[DATA RECORDS Boundary: Start]

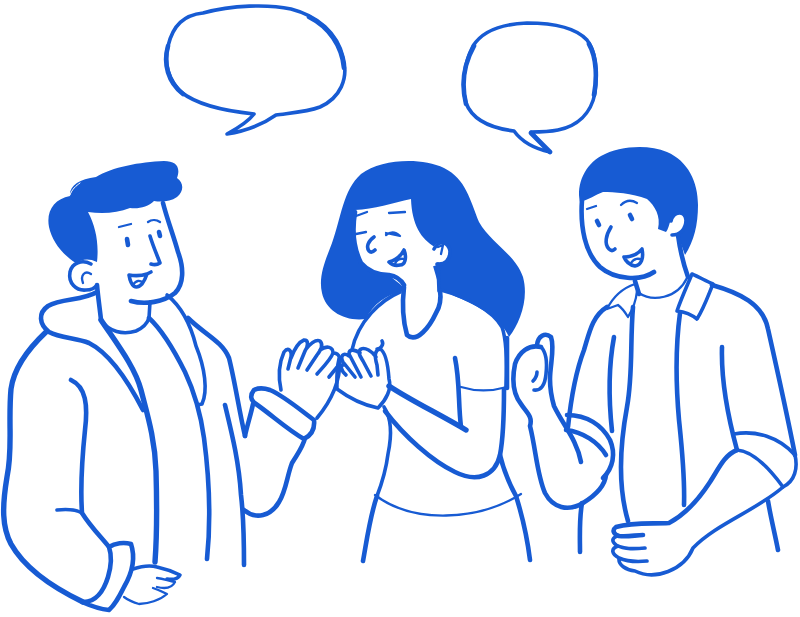
<!DOCTYPE html>
<html lang="en">
<head>
<meta charset="utf-8">
<title>Three friends talking</title>
<style>
:root { --ink: #175bd3; --paper: #ffffff; }
html, body { margin: 0; background: var(--paper); overflow: hidden; }
svg { display: block; width: 800px; height: 617px; }
.line { fill: none; stroke: var(--ink); stroke-width: 4.6; stroke-linecap: round; stroke-linejoin: round; }
.medium { stroke-width: 3.6; }
.thin { stroke-width: 2.3; }
.bold { stroke-width: 5.4; }
.solid { fill: var(--ink); }
.blank { fill: var(--paper); }
</style>
</head>
<body>
<svg viewBox="0 0 800 617" role="img" aria-label="Three friends chatting under two empty speech bubbles">
  <g id="speech-bubbles">
    <path class="line medium" d="M254 114C225 111 196 104 181 92C168 80 164 62 168 46C173 25 184 15 203 13C232 5 268 4 291 9C318 16 337 33 343 57C349 79 340 98 320 107C307 112 290 113 276 115C262 125 245 131 227 134C238 128 248 122 254 114Z"/>
    <path class="line" d="M168 46C163 64 168 82 183 94M309 17C329 27 342 46 344 68"/>
    <path class="line medium" d="M514 131C490 128 472 119 466 103C461 86 464 63 473 46C483 30 502 24 527 23C553 23 575 27 587 40C597 53 597 76 595 93C591 114 577 126 558 130C548 132 540 132 531 132C537 139 543 146 550 152C536 149 522 142 514 131Z"/>
    <path class="line" d="M474 46C464 64 461 84 466 104M589 44C597 58 597 79 594 95M531 133L550 152"/>
  </g>

  <g id="man-in-hoodie">
    <g id="hoodie-man-head">
      <path class="solid" d="M76 263C64 256 52 242 49 227C46 211 54 199 70 196C69 186 79 179 96 177C112 167 140 162 164 161C176 161 181 167 177 178C184 183 184 191 177 197C170 202 161 202 154 201C148 207 139 209 130 208C117 213 103 214 88 212C96 227 99 244 97 262C89 258 82 259 76 263Z"/>
      <path class="line thin" d="M70 195C72 189 76 186 80 183" style="stroke:var(--paper);stroke-width:1"/>
      <path class="line medium" d="M91 264C82 259 72 263 70 272C68 283 76 291 86 290C91 290 95 288 97 285"/>
      <path class="line thin" d="M91 274C85 270 80 275 83 283"/>
      <path class="line" d="M97 285C98 297 100 310 101 320"/>
      <path class="line" d="M163 203C167 219 174 237 178 252C184 268 184 284 175 293C164 302 145 305 131 301"/>
      <path class="line thin" d="M119 227L131 224M148 222C152 219 157 220 160 222"/>
      <path class="line" d="M127 239L128 245M159 232L160 236"/>
      <path class="line medium" d="M150 236C153 246 157 255 160 263C157 265 154 265 151 264"/>
      <path class="line medium" d="M129 275C131 287 136 290 142 284C145 280 146 277 147 274C141 276 135 276 129 275ZM147 274L151 272"/>
      <path class="line thin" d="M133 285C136 280 140 280 143 283"/>
      <path class="line medium" d="M150 302L149 318"/>
    </g>
    <g id="hoodie">
      <path class="line" d="M97 292C82 301 62 298 48 306C38 313 39 324 49 332C60 338 76 338 89 343C109 353 126 377 143 410"/>
      <path class="line bold" d="M101 320C117 344 135 367 141 390C148 417 155 440 156 471C157 505 157 535 155 562"/>
      <path class="line medium" d="M101 320C109 332 123 335 136 331C143 328 147 324 149 318"/>
      <path class="line" d="M149 318C161 329 174 350 185 372C193 389 200 409 204 438C209 476 211 520 207 559"/>
      <path class="line medium" d="M167 295C182 307 191 326 196 346C205 368 208 391 202 404L197 405"/>
      <path class="line" d="M188 318C204 334 222 341 229 358C235 382 239 410 245 436"/>
      <path class="line" d="M225 405C232 434 239 462 241 495C244 520 244 544 244 565"/>
      <path class="line bold" d="M46 332C29 348 14 367 11 389C8 423 13 449 7 477C2 507 2 527 11 544C25 569 56 589 83 602"/>
      <path class="line" d="M71 380C86 387 88 405 85 430C82 459 80 484 82 513C90 526 101 537 109 547"/>
      <path class="line medium" d="M57 510C66 509 75 509 82 513"/>
      <path class="line" d="M109 547C115 543 124 542 131 544C136 559 131 575 124 587C119 597 115 605 109 610C99 609 91 606 82 602C96 603 104 590 108 577C111 567 112 556 109 547Z"/>
    </g>
    <g id="hoodie-man-hands">
      <path class="line medium" d="M133 569C142 566 150 565 157 567C166 569 174 572 180 575C178 579 173 580 167 579"/>
      <path class="line thin" d="M157 578C164 579 169 581 175 582C172 588 165 589 157 587M153 588C159 590 163 592 167 594C160 600 148 604 139 604C132 602 128 600 124 597"/>
      <path class="line" d="M245 436C247 426 251 414 253 404M244 510C256 520 271 516 279 502C286 491 287 476 292 463C298 453 303 447 305 438"/>
      <path class="line" d="M254 390C250 395 250 400 256 404C273 416 288 430 304 439C312 435 315 429 314 420C299 409 284 396 270 390C264 388 258 388 254 390Z"/>
      <path class="line medium" d="M281 390C278 376 279 363 284 352C288 347 292 350 291 357L288 369M291 358C294 350 299 342 304 340C309 340 308 346 305 351L298 368M306 349C311 343 316 339 320 341C324 345 321 350 317 355L307 370M320 350C327 345 333 347 333 353C331 359 325 365 317 374M333 353C340 353 341 359 338 366L329 377M340 361C340 382 332 400 317 418"/>
    </g>
  </g>

  <g id="laughing-woman">
    <g id="woman-head">
      <path class="solid" d="M366 319C345 322 326 311 322 293C318 276 326 259 332 243C341 218 343 190 361 174C381 159 421 157 444 168C466 179 470 200 479 222C491 243 515 254 523 277C529 299 520 323 509 337C500 315 470 302 440 290L433 266C436 261 436 254 435 247C421 239 412 225 411 199C393 203 374 209 355 210C352 227 354 247 361 263C369 272 380 274 389 275C396 282 405 286 404 291C387 294 373 304 366 319Z"/>
      <path class="blank" d="M433 248C436 241 446 240 450 248C453 258 446 266 437 265L431 267L438 292L411 337L404 292Z"/>
      <path class="line medium" d="M434 249C439 240 448 241 450 251C450 260 445 265 437 264"/>
      <path class="line thin" d="M438 247L443 245L441 254"/>
      <path class="line" d="M355 212C352 230 354 249 361 263C367 270 376 275 389 275C396 276 401 280 404 285"/>
      <path class="line thin" d="M356 216L367 212M389 213L405 212M356 234L366 232M386 235C391 231 396 232 400 236L386 233"/>
      <path class="line medium" d="M374 237C368 241 366 247 369 251C371 253 373 252 375 250"/>
      <path class="line medium" d="M389 262C396 260 401 256 404 250C407 258 405 265 400 265C396 266 392 265 389 262Z"/>
      <path class="line thin" d="M395 264C396 260 400 258 404 259"/>
      <path class="line" d="M404 287C402 304 403 321 407 335C417 344 430 326 436 313C441 305 441 297 440 290"/>
      <path class="line medium" d="M438 264L439 291"/>
    </g>
    <g id="woman-shirt">
      <path class="line medium" d="M400 292C381 300 358 321 352 350"/>
      <path class="line medium" d="M441 290C467 297 492 310 502 327C507 341 507 363 506 387"/>
      <path class="line" d="M507 338L507 388"/>
      <path class="line thin" d="M461 387C477 392 493 391 507 387"/>
      <path class="line" d="M455 358C460 382 458 402 461 427"/>
      <path class="line medium" d="M384 407C392 419 392 435 388 454C386 470 382 483 377 496"/>
      <path class="line" d="M377 496C370 516 367 539 363 561M500 455C504 472 510 485 516 496C522 515 527 536 530 560"/>
      <path class="line thin" d="M375 495C413 524 478 521 521 494"/>
    </g>
    <g id="woman-arms">
      <path class="line bold" d="M389 386C410 400 439 414 466 430"/>
      <path class="line" d="M385 411C404 436 432 461 455 472C477 483 495 476 500 455C504 434 504 409 504 389"/>
      <path class="line medium" d="M339 359C336 371 337 382 337 389C349 398 363 405 378 408C386 400 392 389 389 379C388 365 386 352 380 349C375 350 374 355 377 365L378 375M376 357C372 351 365 347 361 349C357 352 360 356 363 361L371 376M360 353C354 349 349 349 349 354L361 377M349 356C343 352 340 356 343 362L355 377M343 365C340 365 341 371 346 375M377 349C381 349 384 344 382 341"/>
    </g>
  </g>

  <g id="man-in-open-shirt">
    <g id="shirt-man-head">
      <path class="solid" d="M580 202C576 184 585 165 601 156C619 146 648 144 667 152C688 161 698 182 698 205C698 225 694 241 685 255L677 233C683 232 687 226 686 218C684 210 675 211 671 219C669 225 668 230 666 232L658 229C661 216 655 206 647 199C632 193 614 192 603 192C595 195 588 200 580 202Z"/>
      <path class="line" d="M582 200C580 227 585 253 600 267C615 280 641 281 654 272"/>
      <path class="line medium" d="M671 221C674 210 685 211 686 220C686 229 680 235 672 235"/>
      <path class="line" d="M678 235C680 250 683 263 688 277M635 281L639 294"/>
      <path class="line thin" d="M587 209L596 206M621 205C626 200 632 200 637 203"/>
      <path class="line" d="M597 221L599 225M630 215L632 219"/>
      <path class="line medium" d="M611 227C606 235 604 244 609 249C611 251 613 251 615 249"/>
      <path class="line medium" d="M624 257C632 257 638 254 642 249C644 259 641 265 635 266C630 265 626 262 624 257Z"/>
      <path class="line thin" d="M631 263C634 258 639 258 642 260"/>
    </g>
    <g id="open-shirt">
      <path class="line thin" d="M639 293C652 302 677 299 687 278"/>
      <path class="line thin" d="M635 284C623 288 613 297 607 309L618 305C622 308 625 312 628 317C633 309 636 301 637 291"/>
      <path class="line medium" d="M692 274C687 286 681 299 677 311C685 312 692 315 697 319C704 308 708 296 713 284C706 281 699 277 692 274Z"/>
      <path class="line" d="M633 307C630 342 633 374 627 407C620 445 618 487 628 521M680 313C675 350 676 386 679 420C682 449 685 476 684 505"/>
      <path class="line" d="M607 307C592 316 589 334 584 350C576 371 571 398 568 427M614 337C609 364 608 394 612 431"/>
      <path class="line" d="M712 285C740 293 763 304 768 329C777 369 787 414 795 455M722 347C721 380 728 417 737 450"/>
      <path class="line" d="M567 415C587 415 602 425 610 440C616 454 613 468 603 478M566 430C583 432 598 442 606 455"/>
      <path class="line medium" d="M734 434C756 430 779 437 795 455C798 468 795 481 783 487C772 472 755 451 737 450"/>
      <path class="line" d="M582 503C579 520 580 538 580 552M768 501C771 519 775 534 778 550"/>
    </g>
    <g id="shirt-man-arms">
      <path class="line" d="M537 345C538 336 545 332 551 337C555 348 550 365 550 379C550 389 552 399 554 406C563 425 577 440 581 462"/>
      <path class="line" d="M541 347C529 344 519 352 515 364C512 379 513 394 521 404C526 412 533 416 530 426C536 450 537 475 545 493C553 508 568 512 583 503C596 495 605 485 606 475"/>
      <path class="line medium" d="M541 347C547 353 547 365 546 374C545 385 541 391 534 390M537 372C537 376 535 379 533 381"/>
      <path class="line" d="M737 450C724 455 718 470 710 482C699 499 686 514 669 523C652 524 633 522 616 527C612 530 613 534 619 536C628 537 636 535 643 535"/>
      <path class="line medium" d="M619 536C612 537 611 541 616 545C625 550 636 549 645 548M618 546C610 549 612 554 619 558C628 562 637 562 647 561M619 558C618 565 626 570 635 571C655 581 684 570 693 548C716 524 757 510 783 487"/>
    </g>
  </g>
</svg>
</body>
</html>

[DATA RECORDS Boundary: End]

→ TASK STATEMENT: As listed above, the lines from the line with "264C82 259 72" to the line with "236C153 246 157" are to be echoed exactly, with both ends included and nothing added.

→ RESULT FOR THIS EXERCISE:
      <path class="line medium" d="M91 264C82 259 72 263 70 272C68 283 76 291 86 290C91 290 95 288 97 285"/>
      <path class="line thin" d="M91 274C85 270 80 275 83 283"/>
      <path class="line" d="M97 285C98 297 100 310 101 320"/>
      <path class="line" d="M163 203C167 219 174 237 178 252C184 268 184 284 175 293C164 302 145 305 131 301"/>
      <path class="line thin" d="M119 227L131 224M148 222C152 219 157 220 160 222"/>
      <path class="line" d="M127 239L128 245M159 232L160 236"/>
      <path class="line medium" d="M150 236C153 246 157 255 160 263C157 265 154 265 151 264"/>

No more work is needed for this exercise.